(Stored items from a collection)
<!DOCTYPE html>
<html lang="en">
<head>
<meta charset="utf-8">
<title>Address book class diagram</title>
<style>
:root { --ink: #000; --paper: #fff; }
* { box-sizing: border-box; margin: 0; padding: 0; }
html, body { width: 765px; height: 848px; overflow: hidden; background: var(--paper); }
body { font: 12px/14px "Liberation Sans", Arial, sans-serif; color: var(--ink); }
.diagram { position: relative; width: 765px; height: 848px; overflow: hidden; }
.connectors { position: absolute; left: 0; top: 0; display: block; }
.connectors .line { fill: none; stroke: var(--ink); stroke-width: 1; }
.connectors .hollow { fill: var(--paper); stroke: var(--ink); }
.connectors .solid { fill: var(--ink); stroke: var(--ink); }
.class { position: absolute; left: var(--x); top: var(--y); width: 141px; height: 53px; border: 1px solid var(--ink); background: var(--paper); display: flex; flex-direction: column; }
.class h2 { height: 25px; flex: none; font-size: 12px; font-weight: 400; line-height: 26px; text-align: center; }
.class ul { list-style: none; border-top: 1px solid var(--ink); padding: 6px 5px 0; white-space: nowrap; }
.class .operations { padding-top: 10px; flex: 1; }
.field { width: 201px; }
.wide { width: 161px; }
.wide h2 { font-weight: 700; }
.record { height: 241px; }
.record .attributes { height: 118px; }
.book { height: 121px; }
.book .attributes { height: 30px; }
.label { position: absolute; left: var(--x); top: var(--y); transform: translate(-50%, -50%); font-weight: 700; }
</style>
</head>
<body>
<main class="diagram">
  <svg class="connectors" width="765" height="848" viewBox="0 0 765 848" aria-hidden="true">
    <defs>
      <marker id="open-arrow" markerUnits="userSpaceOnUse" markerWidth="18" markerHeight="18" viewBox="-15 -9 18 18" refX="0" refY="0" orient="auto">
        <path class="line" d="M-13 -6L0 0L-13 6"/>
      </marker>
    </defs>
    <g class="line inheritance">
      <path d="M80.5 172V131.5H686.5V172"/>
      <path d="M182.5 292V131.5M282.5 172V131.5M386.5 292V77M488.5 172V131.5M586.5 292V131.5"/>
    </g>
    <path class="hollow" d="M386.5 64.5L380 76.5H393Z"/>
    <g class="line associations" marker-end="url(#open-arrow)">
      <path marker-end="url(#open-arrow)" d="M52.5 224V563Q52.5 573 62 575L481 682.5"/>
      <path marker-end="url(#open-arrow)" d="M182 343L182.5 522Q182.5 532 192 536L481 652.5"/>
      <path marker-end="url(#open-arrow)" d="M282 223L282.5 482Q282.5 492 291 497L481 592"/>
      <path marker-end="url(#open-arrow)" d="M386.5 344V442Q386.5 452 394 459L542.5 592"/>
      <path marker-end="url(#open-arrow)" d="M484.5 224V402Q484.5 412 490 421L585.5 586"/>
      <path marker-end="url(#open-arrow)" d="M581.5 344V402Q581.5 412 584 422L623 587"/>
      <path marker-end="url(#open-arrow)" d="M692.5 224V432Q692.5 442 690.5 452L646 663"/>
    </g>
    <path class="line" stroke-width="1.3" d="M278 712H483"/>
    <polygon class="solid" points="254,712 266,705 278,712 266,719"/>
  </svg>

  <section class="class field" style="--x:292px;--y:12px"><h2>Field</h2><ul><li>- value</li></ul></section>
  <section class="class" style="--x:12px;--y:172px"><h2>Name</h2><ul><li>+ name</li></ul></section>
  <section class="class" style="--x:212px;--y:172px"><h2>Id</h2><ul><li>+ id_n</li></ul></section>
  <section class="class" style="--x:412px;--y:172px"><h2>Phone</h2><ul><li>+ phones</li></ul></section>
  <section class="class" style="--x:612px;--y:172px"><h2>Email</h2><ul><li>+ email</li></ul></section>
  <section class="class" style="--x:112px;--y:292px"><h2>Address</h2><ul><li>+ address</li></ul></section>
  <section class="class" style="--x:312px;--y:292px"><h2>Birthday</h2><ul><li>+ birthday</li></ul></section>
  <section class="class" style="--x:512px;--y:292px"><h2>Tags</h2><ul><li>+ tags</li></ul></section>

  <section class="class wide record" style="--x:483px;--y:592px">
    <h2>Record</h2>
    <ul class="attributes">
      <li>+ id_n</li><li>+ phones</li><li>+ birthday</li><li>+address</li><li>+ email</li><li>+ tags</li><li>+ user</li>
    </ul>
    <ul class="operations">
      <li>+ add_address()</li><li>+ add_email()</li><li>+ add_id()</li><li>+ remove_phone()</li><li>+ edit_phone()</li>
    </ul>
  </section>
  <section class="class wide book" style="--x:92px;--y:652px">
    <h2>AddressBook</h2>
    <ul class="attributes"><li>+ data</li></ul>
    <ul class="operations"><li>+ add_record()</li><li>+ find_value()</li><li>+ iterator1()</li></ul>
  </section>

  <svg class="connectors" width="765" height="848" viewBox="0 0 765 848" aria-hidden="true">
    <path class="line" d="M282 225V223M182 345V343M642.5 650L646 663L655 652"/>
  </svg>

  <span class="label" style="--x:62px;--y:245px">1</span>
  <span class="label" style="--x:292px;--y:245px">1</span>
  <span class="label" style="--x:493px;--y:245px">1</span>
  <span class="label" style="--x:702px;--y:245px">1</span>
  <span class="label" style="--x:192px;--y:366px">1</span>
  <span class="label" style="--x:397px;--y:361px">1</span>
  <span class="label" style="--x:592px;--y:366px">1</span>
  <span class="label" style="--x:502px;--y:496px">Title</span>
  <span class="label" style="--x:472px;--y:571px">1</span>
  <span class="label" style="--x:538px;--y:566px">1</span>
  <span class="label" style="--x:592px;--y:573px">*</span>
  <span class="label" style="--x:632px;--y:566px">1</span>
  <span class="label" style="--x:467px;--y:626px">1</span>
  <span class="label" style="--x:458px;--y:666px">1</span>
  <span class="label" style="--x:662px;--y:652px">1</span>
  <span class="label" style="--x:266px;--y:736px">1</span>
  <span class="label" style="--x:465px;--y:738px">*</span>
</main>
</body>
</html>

## What the task asks
Reproduce exactly, and only, the lines from the start of the entries through the one that contains "relative; width: 765px;".

## Solution to this problem
<!DOCTYPE html>
<html lang="en">
<head>
<meta charset="utf-8">
<title>Address book class diagram</title>
<style>
:root { --ink: #000; --paper: #fff; }
* { box-sizing: border-box; margin: 0; padding: 0; }
html, body { width: 765px; height: 848px; overflow: hidden; background: var(--paper); }
body { font: 12px/14px "Liberation Sans", Arial, sans-serif; color: var(--ink); }
.diagram { position: relative; width: 765px; height: 848px; overflow: hidden; }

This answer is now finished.